GOAL OF THE EXERCISE:
The count of lines below that include the string "body" is the whole answer.

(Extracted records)

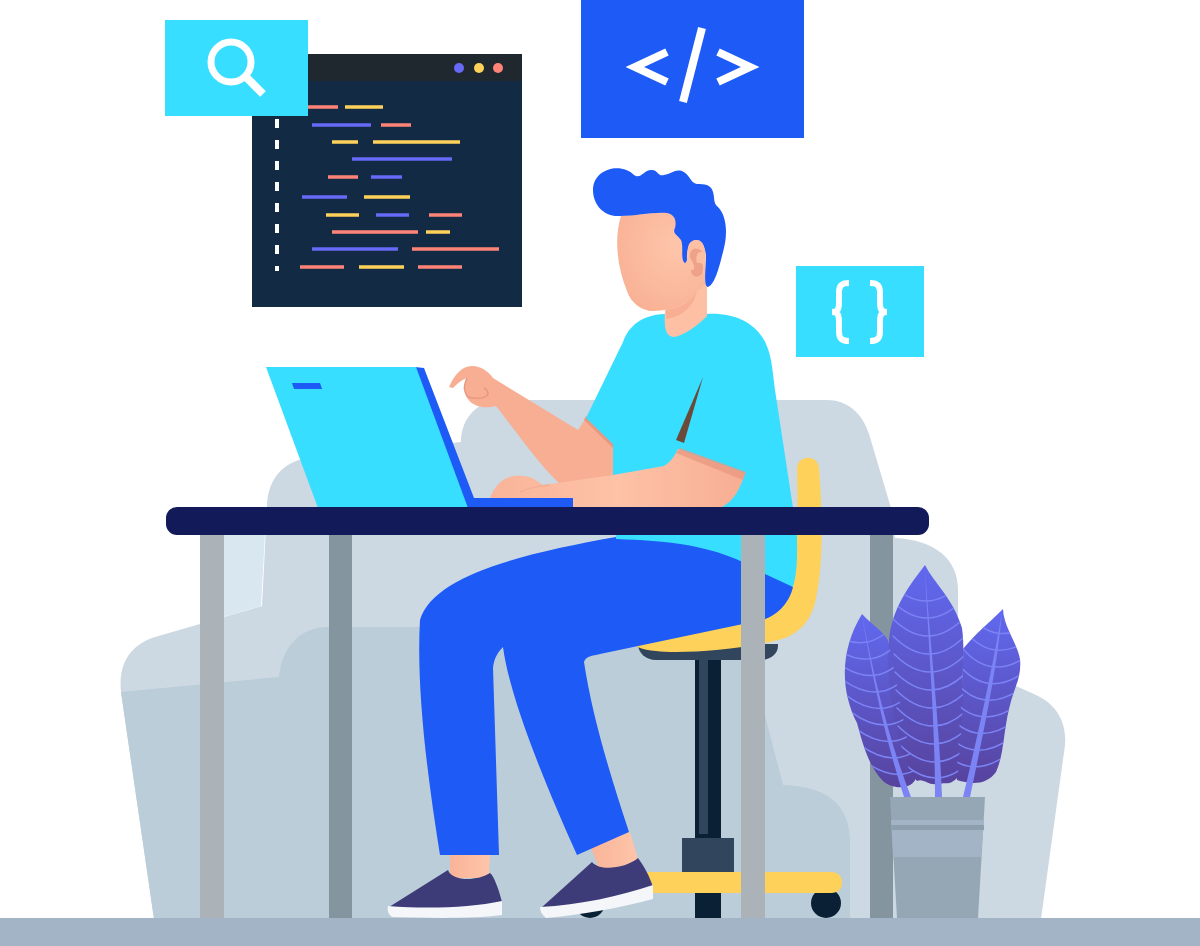
<!DOCTYPE html>
<html lang="en">
<head>
<meta charset="utf-8">
<title>Developer at a desk</title>
<style>
:root{
  --cyan:#37deff; --blue:#1d5af6; --navy:#121a59; --editor:#122a44; --editor-bar:#20282f;
  --coral:#ff8478; --yellow:#fdd15a; --violet:#666af6;
  --sofa:#ccd8e2; --sofa-shade:#bacdd8; --sofa-light:#d9e7f0;
  --leg:#abb3b8; --leg-back:#8495a0; --floor:#a3b4c6;
  --skin:#fec0a4; --skin-shade:#f7ae93; --skin-line:#e89880;
  --ink:#0a2034; --slate:#31465d; --shoe:#3e3c78; --white:#f4f6fa;
  --pot:#95a7b5; --vein:#7b83f5;
}
html,body{margin:0;background:#fff;overflow:hidden}
svg{display:block;width:1200px;height:946px}
.line{fill:none;stroke-width:3.5}
.coral{stroke:var(--coral)} .yellow{stroke:var(--yellow)} .violet{stroke:var(--violet)}
.symbol{fill:none;stroke:#fff}
.vein{fill:none;stroke:var(--vein);stroke-linecap:round}
</style>
</head>
<body>
<svg viewBox="0 0 1200 946" role="img" aria-label="A developer typing on a laptop, surrounded by code windows">
<defs>
  <linearGradient id="leaf-fill" x1="0" y1="0" x2="0" y2="1">
    <stop offset="0" stop-color="#6169f0"/><stop offset="1" stop-color="#57439e"/>
  </linearGradient>
  <radialGradient id="face-fill" cx=".65" cy=".35" r=".7">
    <stop offset="0" stop-color="#fec5aa"/><stop offset="1" stop-color="#f9b296"/>
  </radialGradient>
  <linearGradient id="arm-fill" x1="0" y1="0" x2="1" y2="0">
    <stop offset="0" stop-color="#f9b499"/><stop offset=".5" stop-color="#fec2a7"/><stop offset="1" stop-color="#f7ae93"/>
  </linearGradient>
  <linearGradient id="ankle-fill" x1="0" y1="0" x2="1" y2="0">
    <stop offset="0" stop-color="#f9b499"/><stop offset="1" stop-color="#fec5aa"/>
  </linearGradient>
  <clipPath id="clip-left"><use href="#leaf-left"/></clipPath>
  <clipPath id="clip-mid"><use href="#leaf-mid"/></clipPath>
  <clipPath id="clip-right"><use href="#leaf-right"/></clipPath>
  <path id="leaf-left" d="M862 614C872 625 880 628 888 640C897 680 904 730 916 778C912 790 892 790 882 780C868 765 862 741 857 723C840 690 840 650 862 614Z"/>
  <path id="leaf-mid" d="M925 565C934 583 953 598 962 628C965 650 962 668 963 690C963 720 959 750 958 777C950 786 946 782 938 784C928 786 924 778 917 781C905 768 901 745 896 725C889 695 887 665 889 640C892 608 909 586 925 565Z"/>
  <path id="leaf-right" d="M1003 609C1004 628 1016 640 1020 659C1022 678 1013 690 1009 709C1003 735 1004 754 996 772C986 786 970 784 957 780C957 735 964 690 963 649C977 632 988 624 1003 609Z"/>
  <path id="vein-pair" d="M0 0C-12 0-24-6-36-18M0 0C12 0 24-6 36-18"/>
</defs>

<g id="sofa">
  <path fill="var(--sofa)" d="M267 508C267 482 280 465 302 459L461 442C461 418 478 400 502 400H826C848 400 862 413 869 434L891 508L895 538C934 540 958 558 958 590V660L1036 695C1056 704 1067 722 1065 745L1041 919H154L121 692C118 664 130 645 155 637L200 624L262 606Z"/>
  <path fill="var(--sofa-light)" d="M224 535H265L261 606L224 617Z"/>
  <path fill="var(--sofa-shade)" d="M121 692L279 677C282 647 300 628 326 627H742L783 785C826 786 850 804 850 842V919H154Z"/>
</g>

<rect id="floor" x="0" y="918" width="1200" height="28" fill="var(--floor)"/>

<g id="desk-back-legs" fill="var(--leg-back)">
  <rect x="329" y="530" width="23" height="388"/>
  <rect x="870" y="530" width="23" height="388"/>
</g>

<g id="chair">
  <path fill="var(--slate)" d="M638 644H778V646C778 654 770 660 760 660H656C646 660 638 653 638 644Z"/>
  <rect x="695" y="660" width="26" height="258" fill="var(--ink)"/>
  <rect x="699" y="660" width="9" height="174" fill="var(--slate)"/>
  <rect x="682" y="838" width="52" height="34" fill="var(--slate)"/>
  <circle cx="590" cy="903" r="15" fill="var(--ink)"/>
  <circle cx="826" cy="903" r="15" fill="var(--ink)"/>
  <path fill="var(--yellow)" d="M640 872H831C838 872 842 876 842 883C842 889 838 893 831 893H640Z"/>
  <path fill="var(--yellow)" d="M797 469C797 454 819 454 819 469C823 520 823 565 816 598C812 620 799 635 778 640C740 650 680 654 656 651C642 650 633 646 630 640L745 610L790 580C798 550 798 510 797 469Z"/>
</g>

<g id="person">
  <g id="legs">
    <path fill="url(#ankle-fill)" d="M450 850H490L489 878H450Z"/>
    <path fill="url(#ankle-fill)" d="M590 845L630 832L640 866L602 876Z"/>
    <path fill="var(--blue)" d="M616 537C520 554 433 576 420 620C416 690 428 780 440 855H499L493 668C494 658 498 652 503 647C510 700 547 788 577 855L629 832C610 775 592 715 584 662C586 656 592 656 600 654L762 620C780 615 790 600 793 587L742 537Z"/>
  </g>
  <g id="shoes">
    <path fill="var(--shoe)" d="M389 907L448 870C452 882 478 881 490 873C494 876 499 890 502 902L460 910Z"/>
    <path fill="var(--white)" d="M388 906C425 909 470 908 502 901V915C470 919 430 918 392 917C388 914 387 910 388 906Z"/>
    <path fill="var(--shoe)" d="M541 908L592 862C600 872 626 868 638 858C644 866 650 877 653 887L600 906Z"/>
    <path fill="var(--white)" d="M540 907C580 905 620 896 653 885L653 899C620 908 580 915 546 918C542 915 540 911 540 907Z"/>
  </g>
  <path id="far-arm" fill="var(--skin-shade)" d="M449 387C454 376 461 366 472 366C481 366 488 371 493 378L578 430L588 415L616 445V482L560 484C538 464 515 430 496 406C486 409 473 407 468 399C463 393 464 386 467 378C461 380 456 385 453 388Z"/>
  <path fill="none" stroke="var(--skin-line)" stroke-width="1.5" d="M467 378C463 387 464 392 468 397C476 399 486 399 488 394C488 391 486 389 484 388"/>
  <path id="far-sleeve-edge" fill="var(--skin-line)" d="M586 416L614 441V449L584 420Z"/>
  <path id="shirt" fill="var(--cyan)" d="M664 314C643 315 629 325 623 342L586 418L613 444V476L616 539C665 541 715 543 765 574L793 587C798 570 797 550 797 537L793 508L775 390C773 375 772 360 768 349C760 325 737 312 706 314Z"/>
  <path id="neck" fill="var(--skin)" d="M665 309L700 270L707 285V316C697 326 685 335 674 337C665 336 664 328 665 309Z"/>
  <path fill="var(--skin-shade)" d="M666 310C680 308 690 303 697 291C694 306 682 317 666 319Z"/>
  <path id="face" fill="url(#face-fill)" d="M621 216L675 211L706 240L705 285L697 291C690 306 668 311 650 311C640 309 631 303 627 291C617 267 614 238 621 216Z"/>
  <path id="hair" fill="var(--blue)" d="M620 216C602 217 593 203 593 190C593 168 622 162 634 175C641 180 644 169 652 170C658 170 658 177 664 175C671 174 675 169 682 171C690 174 690 183 697 184C704 184 711 184 713 192C715 199 713 203 718 207C727 216 728 235 723 252C719 268 715 284 708 287C703 286 706 268 706 255C704 238 694 237 689 244C686 251 689 261 685 263C680 260 684 247 681 240C678 235 672 234 675 228C677 220 674 214 667 213C651 212 637 216 620 216Z"/>
  <path id="ear" fill="var(--skin)" d="M687 260C686 247 691 239 698 240C707 242 706 260 704 271C701 281 691 279 691 270Z"/>
  <path fill="var(--skin-line)" opacity=".75" d="M690 258C689 249 695 245 703 252C698 251 695 255 697 263C704 261 704 268 702 274C698 279 691 277 691 270C695 271 696 266 690 258Z"/>
  <path id="near-arm" fill="url(#arm-fill)" d="M490 498C496 482 508 474 522 476C532 476 537 481 543 485L613 475L664 466C671 462 675 455 678 449L745 473C740 490 733 502 720 508H570V498Z"/>
  <path fill="var(--skin-line)" opacity=".75" d="M680 448L746 472L743 480L676 453Z"/>
  <path fill="none" stroke="var(--skin-shade)" stroke-width="1.5" d="M520 492C530 487 539 486 550 485"/>
  <path id="shirt-crease" fill="#6b4a3a" d="M703 377L684 443L676 440Z"/>
</g>

<g id="laptop">
  <path fill="var(--blue)" d="M415 367L424 368L474 498H573V508H467Z"/>
  <path fill="var(--cyan)" d="M266 367H416L468 508H318Z"/>
  <path fill="var(--blue)" d="M292 383H320L322 389H294Z"/>
</g>

<g id="desk">
  <g fill="var(--leg)">
    <rect x="200" y="530" width="24" height="388"/>
    <rect x="741" y="530" width="24" height="388"/>
  </g>
  <rect x="166" y="507" width="763" height="28" rx="11" fill="var(--navy)"/>
</g>

<g id="plant">
  <g fill="url(#leaf-fill)">
    <use href="#leaf-left"/><use href="#leaf-right"/><use href="#leaf-mid"/>
  </g>
  <g class="vein" stroke-width="1.5">
    <g clip-path="url(#clip-left)">
      <g transform="rotate(-9 885 700)">
        <use href="#vein-pair" x="875" y="640"/><use href="#vein-pair" x="878" y="657"/><use href="#vein-pair" x="880" y="674"/><use href="#vein-pair" x="882" y="691"/><use href="#vein-pair" x="884" y="708"/><use href="#vein-pair" x="886" y="725"/><use href="#vein-pair" x="888" y="742"/><use href="#vein-pair" x="890" y="759"/><use href="#vein-pair" x="892" y="776"/>
      </g>
    </g>
    <g clip-path="url(#clip-mid)">
      <use href="#vein-pair" x="926" y="601"/><use href="#vein-pair" x="927" y="618"/><use href="#vein-pair" x="928" y="636"/><use href="#vein-pair" x="929" y="654"/><use href="#vein-pair" x="930" y="672"/><use href="#vein-pair" x="931" y="690"/><use href="#vein-pair" x="932" y="708"/><use href="#vein-pair" x="933" y="726"/><use href="#vein-pair" x="934" y="744"/><use href="#vein-pair" x="935" y="762"/><use href="#vein-pair" x="936" y="778"/>
    </g>
    <g clip-path="url(#clip-right)">
      <g transform="rotate(9 985 700)">
        <use href="#vein-pair" x="987" y="632"/><use href="#vein-pair" x="986" y="649"/><use href="#vein-pair" x="986" y="666"/><use href="#vein-pair" x="985" y="683"/><use href="#vein-pair" x="984" y="700"/><use href="#vein-pair" x="983" y="717"/><use href="#vein-pair" x="982" y="734"/><use href="#vein-pair" x="981" y="751"/><use href="#vein-pair" x="980" y="768"/>
      </g>
    </g>
  </g>
  <g fill="var(--vein)">
    <path d="M862 616C874 674 886 732 911 797H904C884 735 872 674 862 616Z"/>
    <path d="M925 570C930 640 939 720 942 797H935C935 720 928 640 925 570Z"/>
    <path d="M1002 612C997 670 983 735 970 797H963C978 735 992 670 1002 612Z"/>
  </g>
  <path fill="var(--pot)" d="M890 797H985L978 918H897Z"/>
  <path fill="#a3b4c6" d="M891 820H984L981 857H893Z"/>
  <path fill="#8c9faf" d="M891 825H984V830H892Z"/>
</g>

<g id="editor-window">
  <rect x="252" y="54" width="270" height="253" fill="var(--editor)"/>
  <rect x="252" y="54" width="270" height="27" fill="var(--editor-bar)"/>
  <circle cx="459" cy="68" r="5" fill="var(--violet)"/>
  <circle cx="479" cy="68" r="5" fill="var(--yellow)"/>
  <circle cx="498" cy="68" r="5" fill="var(--coral)"/>
  <path fill="none" stroke="#fff" stroke-width="4" stroke-dasharray="9 12" d="M277 119V271"/>
  <path class="line coral" d="M300 107H338M381 125H411M328 177H358M429 215H462M332 232H418M412 249H499M300 267H344M418 267H462"/>
  <path class="line yellow" d="M345 107H383M332 142H358M373 142H460M364 197H410M326 215H359M426 232H450M359 267H404"/>
  <path class="line violet" d="M312 125H371M352 159H452M371 177H402M302 197H347M376 215H409M312 249H398"/>
</g>

<g id="search-card">
  <rect x="165" y="20" width="143" height="96" fill="var(--cyan)"/>
  <circle class="symbol" cx="231" cy="62" r="20" stroke-width="7"/>
  <path class="symbol" stroke-width="8" d="M245 76L263 94"/>
</g>

<g id="code-card">
  <rect x="581" y="0" width="223" height="138" fill="var(--blue)"/>
  <path class="symbol" stroke-width="8" d="M667 52L635 67L667 82M718 52L750 67L718 82"/>
  <path class="symbol" stroke-width="8" d="M702 28L683 102"/>
</g>

<g id="braces-card">
  <rect x="796" y="266" width="128" height="91" fill="var(--cyan)"/>
  <g id="brace-shape">
    <path class="symbol" stroke-width="6" d="M849 283C841 283 839 286 839 293V302C839 309 838 312 832 312C838 312 839 315 839 322V331C839 338 841 341 849 341"/>
    <path class="symbol" stroke-width="6" d="M870 283C878 283 880 286 880 293V302C880 309 881 312 887 312C881 312 880 315 880 322V331C880 338 878 341 870 341"/>
  </g>
</g>
</svg>
</body>
</html>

WORKED SOLUTION:
3